**Aim of the task**
Lines from the line with "--nose: #cb8775;" to the line with "--coral: #f57d8d;" in the entries below, and only those, must be output exactly, with both ends included.

**Supplied records**

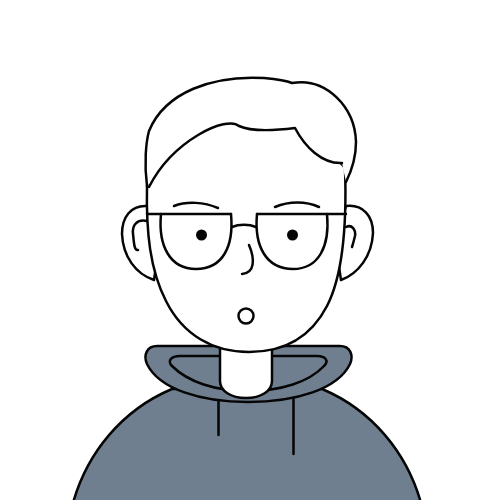
<!DOCTYPE html>
<html lang="en">
<head>
<meta charset="utf-8">
<title>Portrait with glasses and hoodie</title>
<style>
:root { --paper: #ffffff; --ink: #050505; --hoodie: #6f7f8f; }
html, body { margin: 0; background: var(--paper); overflow: hidden; }
.portrait { display: block; width: 500px; height: 500px; fill: none; stroke: var(--ink); stroke-width: 2.5; stroke-linecap: round; stroke-linejoin: round; }
.skin { fill: var(--paper); }
.cloth { fill: var(--hoodie); }
.pupil { fill: var(--ink); stroke: none; }
</style>
</head>
<body>
<svg class="portrait" viewBox="0 0 500 500" role="img" aria-label="Line drawing of a surprised person with short hair, glasses and a grey hoodie">
  <g id="hoodie">
    <path class="cloth" d="M73 503C87 453 122 410 172 389H322C372 410 407 453 421 503Z"/>
    <path class="cloth" d="M157 346H340C350 346 354 355 350 364C338 389 296 402 248 402C201 402 159 389 147 364C143 355 147 346 157 346Z"/>
    <path d="M180 356H317C326 356 329 361 324 366C309 382 281 391 248 391C215 391 188 382 172 366C167 361 171 356 180 356Z"/>
    <path d="M218.500 401V435M293.500 399V454"/>
  </g>
  <path id="neck" class="skin" d="M220 340V381C220 391 231 398 246 398C261 398 272 391 272 381V340Z"/>
  <g id="ears">
    <path class="skin" d="M147 206C131 205 122 217 122 234C123 257 136 274 154 280L160 240Z"/>
    <path d="M147 221C137 219 132 225 133 234C134 242 134 251 138 250"/>
    <path class="skin" d="M346 206C363 204 373 216 373 233C372 256 358 274 341 280L335 240Z"/>
    <path d="M346 227C352 224 356 230 355 236C354 240 353 244 352 247"/>
  </g>
  <path id="face" class="skin" d="M147 186C146 232 150 270 166 301C183 335 213 352 249 352C284 352 311 337 327 306C343 275 347 226 345 168L295 110H200Z"/>
  <g id="hair">
    <path class="skin" stroke="none" d="M149 187C143 165 146 142 150 129C166 92 213 75 264 78C275 79 285 80 292 83C326 77 355 107 356 142C356 158 352 170 346 182L342 163C322 164 305 147 295 128C279 130 252 132 239 126C227 115 173 140 149 187Z"/>
    <path d="M147 186C144 163 146 142 149 131C165 92 213 75 264 78C275 79 285 80 292 83C326 77 355 107 356 142C356 158 352 170 346 182"/>
    <path d="M149 187C173 140 227 115 239 126C252 132 279 130 295 128C305 147 322 164 342 163"/>
  </g>
  <g id="brows">
    <path d="M174 206C187 201 204 202 218 208M275 207C289 201 306 201 319 207"/>
  </g>
  <g id="glasses">
    <path d="M147 214H231M257 214H346"/>
    <path d="M161 214C158 246 170 269 196 269C223 269 234 246 231 214M257 214C254 246 266 269 293 269C319 269 330 246 327 214"/>
    <path d="M232 227C239 224 249 224 256 227"/>
  </g>
  <g id="eyes" class="pupil">
    <circle class="pupil" cx="201.500" cy="235" r="5.500"/>
    <circle class="pupil" cx="292.500" cy="235" r="5.500"/>
  </g>
  <path id="nose" d="M249 245C255 259 255 273 242 274"/>
  <circle id="mouth" cx="246" cy="316" r="7.500"/>
</svg>
</body>
</html>
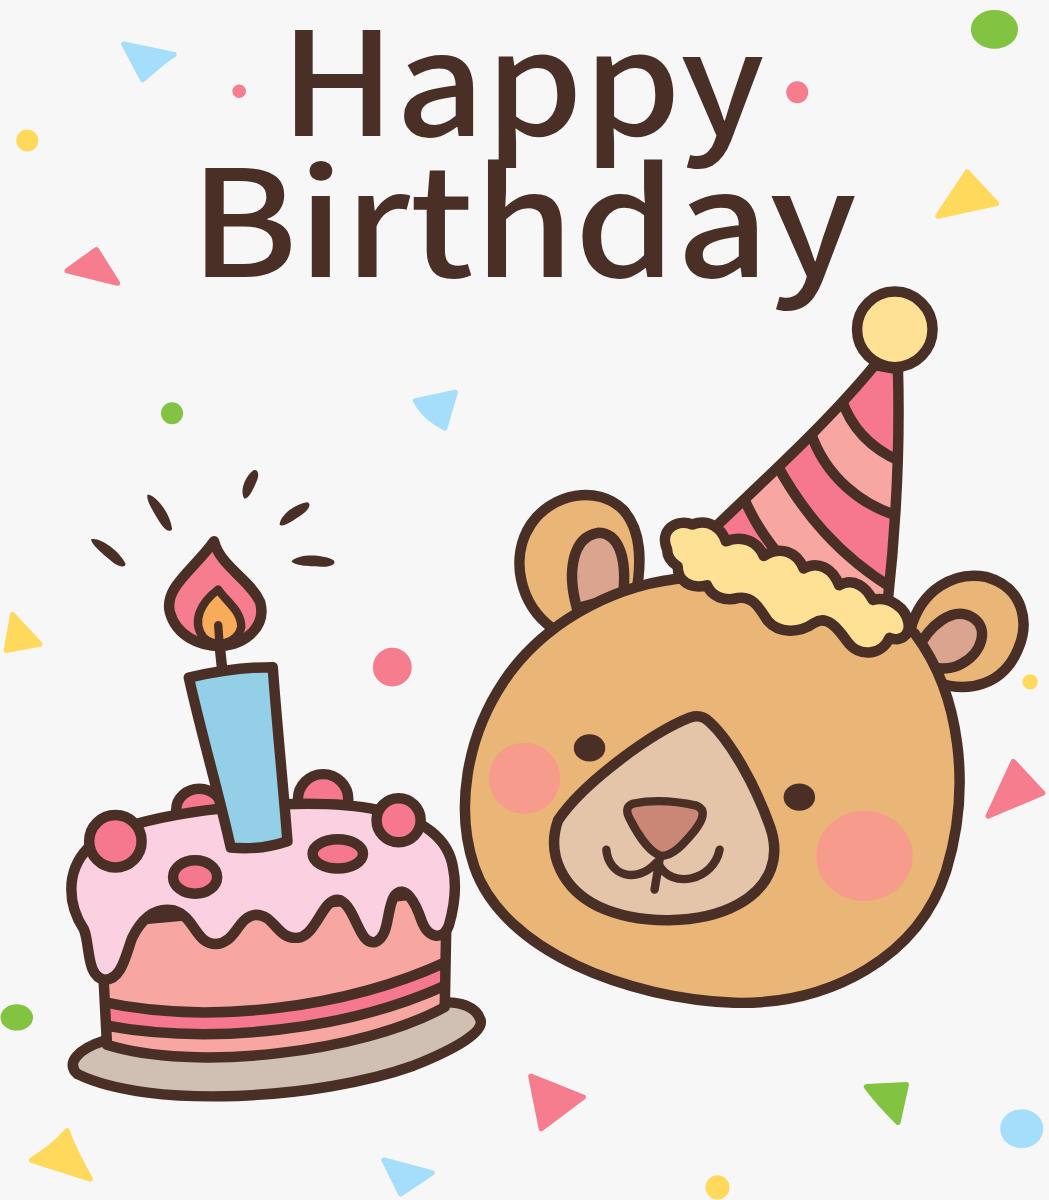
<!DOCTYPE html>
<html lang="en">
<head>
<meta charset="utf-8">
<title>Happy Birthday card</title>
<link rel="stylesheet" href="https://fonts.googleapis.com/css2?family=Source+Sans+3:wght@500&display=swap">
<style>
  :root {
    --paper: #f7f7f7;
    --ink: #4a2f27;
    --fur: #eab678;
    --muzzle: #e4c5a9;
    --nose: #cb8775;
    --ear: #dba48f;
    --blush: #f79b8c;
    --rose: #f5788f;
    --salmon: #f7a6a2;
    --icing: #fbd0e1;
    --cream: #ffe196;
    --plate: #cfc0b3;
    --candle: #93d0e7;
    --orange: #f8ab58;
    --sky: #a5defb;
    --sun: #ffd95c;
    --coral: #f57d8d;
    --leaf: #82c341;
  }
  * { box-sizing: border-box; }
  html, body { margin: 0; padding: 0; overflow: hidden; background: var(--paper); }
  .card { width: 1049px; height: 1200px; overflow: hidden; background: var(--paper); }
  .card svg { display: block; width: 1049px; height: 1200px; }
  .greeting { font-family: "Source Sans 3", "Open Sans", sans-serif; font-weight: 500; fill: var(--ink); }
  .confetti { stroke-width: 2.5; stroke-linejoin: round; }
  .sky { fill: var(--sky); stroke: var(--sky); }
  .sun { fill: var(--sun); stroke: var(--sun); }
  .coral { fill: var(--coral); stroke: var(--coral); }
  .leaf { fill: var(--leaf); stroke: var(--leaf); }
  .outlined { stroke: var(--ink); stroke-width: 5; stroke-linejoin: round; stroke-linecap: round; }
  .line { fill: none; }
  .flat { stroke: none; }
  .fur { fill: var(--fur); }
  .ear-inner { fill: var(--ear); }
  .blush { fill: var(--blush); stroke: none; }
  .muzzle { fill: var(--muzzle); }
  .nose { fill: var(--nose); }
  .eye { fill: var(--ink); stroke: none; }
  .rose { fill: var(--rose); }
  .salmon { fill: var(--salmon); }
  .cream { fill: var(--cream); }
  .icing { fill: var(--icing); }
  .plate { fill: var(--plate); }
  .candle { fill: var(--candle); }
  .flame-core { fill: var(--orange); }
  .sparks { fill: var(--ink); stroke: none; }
</style>
</head>
<body>
<main class="card">
<svg viewBox="0 0 500 572" preserveAspectRatio="none" role="img" aria-label="Happy Birthday card with a bear in a party hat and a birthday cake">
  <defs>
    <path id="hat-cone" d="M417 174C394 202 364 229 337 255L423 288C427 252 429 212 428 176Z"/>
    <clipPath id="hat-clip"><use href="#hat-cone"/></clipPath>
    <path id="cake-side" d="M48 440L51 498C92 511 172 502 212 480L213 425Z"/>
    <clipPath id="cake-clip"><use href="#cake-side"/></clipPath>
    <path id="spark" d="M-10 0C-7 -3.4 4 -3.6 10 -.5C11.5 1 9 2.8 4 2.6C-2 2.4 -9 2 -10 0Z"/>
  </defs>

  <g class="confetti">
    <g class="sky">
      <path d="M59 21L83 26C78 29 73 34 68 38Z"/>
      <path d="M198 191L217 187L212 204C206 201 201 197 198 191Z"/>
      <path d="M183 553L206 559L191 569Z"/>
      <ellipse cx="487" cy="538" rx="9" ry="8"/>
    </g>
    <g class="sun">
      <circle cx="13" cy="67" r="4"/>
      <path d="M461 82L475 97L447 103Z"/>
      <path d="M6 293L19 307L3 310Z"/>
      <circle cx="491" cy="325" r="2.4"/>
      <path d="M32 539C35 548 40 556 43 562L15 553C21 549 27 545 32 539Z"/>
      <circle cx="342" cy="566" r="4.5"/>
    </g>
    <g class="coral">
      <circle cx="114" cy="43.500" r="2"/>
      <circle cx="380" cy="44" r="4"/>
      <path d="M32 129L46 119L56 135Z"/>
      <circle cx="187" cy="318" r="8"/>
      <path d="M483 363L497 378L471 389Z"/>
      <path d="M253 513L278 523L258 538Z"/>
    </g>
    <g class="leaf">
      <ellipse cx="474" cy="14" rx="10" ry="8"/>
      <circle cx="82" cy="197" r="4"/>
      <ellipse cx="8" cy="485" rx="6.500" ry="5"/>
      <path d="M413 518L432 517L428 535C423 530 418 525 413 518Z"/>
    </g>
  </g>

  <g class="greeting">
    <text x="133.500" y="65" font-size="77" textLength="231" lengthAdjust="spacingAndGlyphs">Happy</text>
    <text x="90.500" y="132" font-size="79" textLength="318" lengthAdjust="spacingAndGlyphs">Birthday</text>
  </g>

  <g class="cake outlined">
    <path class="plate" d="M50 496C37 500 31 507 37 512C72 529 152 524 197 508C217 500 231 492 229 486C227 480 219 477 210 478Z"/>
    <use class="salmon flat" href="#cake-side"/>
    <g clip-path="url(#cake-clip)">
      <path class="rose" d="M46 477C98 489 166 481 216 457V468C168 491 100 499 46 488Z"/>
    </g>
    <use class="line" href="#cake-side"/>
    <ellipse class="rose" cx="95" cy="386" rx="11" ry="10"/>
    <circle class="rose" cx="154" cy="381" r="12"/>
    <path class="icing" d="M34 424C34 408 46 397 64 393C96 384 152 380 180 386C202 390 214 400 216 414C218 424 216 434 214 441C211 449 204 447 201 439C198 430 193 421 188 427C184 433 186 446 179 449C171 451 170 433 162 429C154 427 151 446 142 447C132 448 131 436 122 436C113 437 113 449 103 450C93 450 93 437 83 434C73 432 67 439 63 447C60 455 58 467 50 467C41 466 43 450 40 443C36 437 34 431 34 424Z"/>
    <circle class="rose" cx="55" cy="401" r="12.500"/>
    <ellipse class="rose" cx="93" cy="418" rx="10.500" ry="8"/>
    <ellipse class="rose" cx="161" cy="407" rx="12" ry="7"/>
    <circle class="rose" cx="190" cy="391" r="10.500"/>
    <path class="line" d="M106 320L104 301"/>
    <path class="candle" d="M90 323C103 320 117 318 130 318C132 346 135 374 137 401C128 404 119 405 110 404C104 377 96 350 90 323Z"/>
    <path class="rose" style="fill:var(--coral)" d="M102 258C92 272 78 280 81 292C84 303 95 308 105 308C118 307 127 298 124 287C119 276 105 270 102 258Z"/>
    <path class="flame-core" stroke-width="4" d="M104 281C96 287 91 296 97 304C103 309 113 307 115 299C115 291 108 287 104 281Z"/>
    <path class="line" stroke-width="4" d="M104 298L105 312"/>
    <g class="sparks">
      <use href="#spark" transform="translate(51.500 263) rotate(37)"/>
      <use href="#spark" transform="translate(76 244) rotate(56)"/>
      <use href="#spark" transform="translate(119 231) rotate(-70) scale(.72 1)"/>
      <use href="#spark" transform="translate(140 245) rotate(-38) scale(.85 1)"/>
      <use href="#spark" transform="translate(149 267.500)"/>
    </g>
  </g>

  <g class="bear outlined">
    <path class="fur" d="M264 300C247 288 243 265 253 250C263 235 285 231 297 243C306 253 306 268 303 284Z"/>
    <path class="ear-inner" d="M275 290C270 272 273 256 285 254C295 254 299 266 297 284Z"/>
    <path class="fur" d="M434 300C439 281 455 272 470 275C488 280 491 297 485 310C478 326 462 331 446 325Z"/>
    <path class="ear-inner" d="M437 310C443 298 454 289 463 294C472 299 468 311 459 316C454 319 448 319 444 318Z"/>
    <path class="fur" d="M322 276C290 280 258 298 240 325C222 352 217 386 226 413C240 454 300 476 350 478C396 479 438 456 451 415C463 376 458 331 436 302C405 277 360 270 322 276Z"/>
    <circle class="blush" cx="250" cy="371" r="17"/>
    <ellipse class="blush" cx="412" cy="408" rx="23" ry="21.500"/>
    <ellipse class="eye" cx="281" cy="356.500" rx="7.500" ry="6.500"/>
    <ellipse class="eye" cx="381" cy="380" rx="7.500" ry="6.500"/>
    <path class="muzzle" d="M329 342C311 349 278 373 266 391C260 408 269 424 285 432C304 441 334 441 352 431C368 422 372 408 367 394C360 374 348 353 338 344C335 341 332 341 329 342Z"/>
    <path class="line" d="M289 405C290 417 303 422 313 411M315 406L312 424M314 412C320 424 340 420 343 405" stroke-width="4"/>
    <path class="nose" stroke-width="4" d="M302 383C312 381 323 382 332 384C337 386 335 391 331 396C326 402 321 408 315 408C309 406 303 396 300 390C298 386 299 384 302 383Z"/>
  </g>

  <g class="party-hat outlined">
    <use class="rose flat" href="#hat-cone"/>
    <g clip-path="url(#hat-clip)">
      <path class="salmon" d="M401 190C406 205 416 215 432 221V247C411 242 393 227 386 205Z"/>
      <path class="salmon" d="M370 221C382 243 399 265 428 282L420 300L396 288C378 274 362 256 354 236Z"/>
    </g>
    <use class="line" href="#hat-cone"/>
    <path class="cream" d="M318 262C314 253 322 247 330 250C338 247 344 252 346 258C354 255 361 258 364 265C372 260 380 263 383 271C390 267 397 271 400 279C407 275 413 280 416 286C424 284 432 290 433 297C434 303 429 306 424 304C420 313 409 313 404 306C399 299 394 293 388 297C381 302 371 302 366 296C362 290 359 284 352 285C345 287 339 284 337 279C329 281 323 277 323 270C320 268 318 265 318 262Z"/>
    <circle class="cream" cx="426.500" cy="157" r="18"/>
  </g>
</svg>
</main>
</body>
</html>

**Response to the exercise**
    --nose: #cb8775;
    --ear: #dba48f;
    --blush: #f79b8c;
    --rose: #f5788f;
    --salmon: #f7a6a2;
    --icing: #fbd0e1;
    --cream: #ffe196;
    --plate: #cfc0b3;
    --candle: #93d0e7;
    --orange: #f8ab58;
    --sky: #a5defb;
    --sun: #ffd95c;
    --coral: #f57d8d;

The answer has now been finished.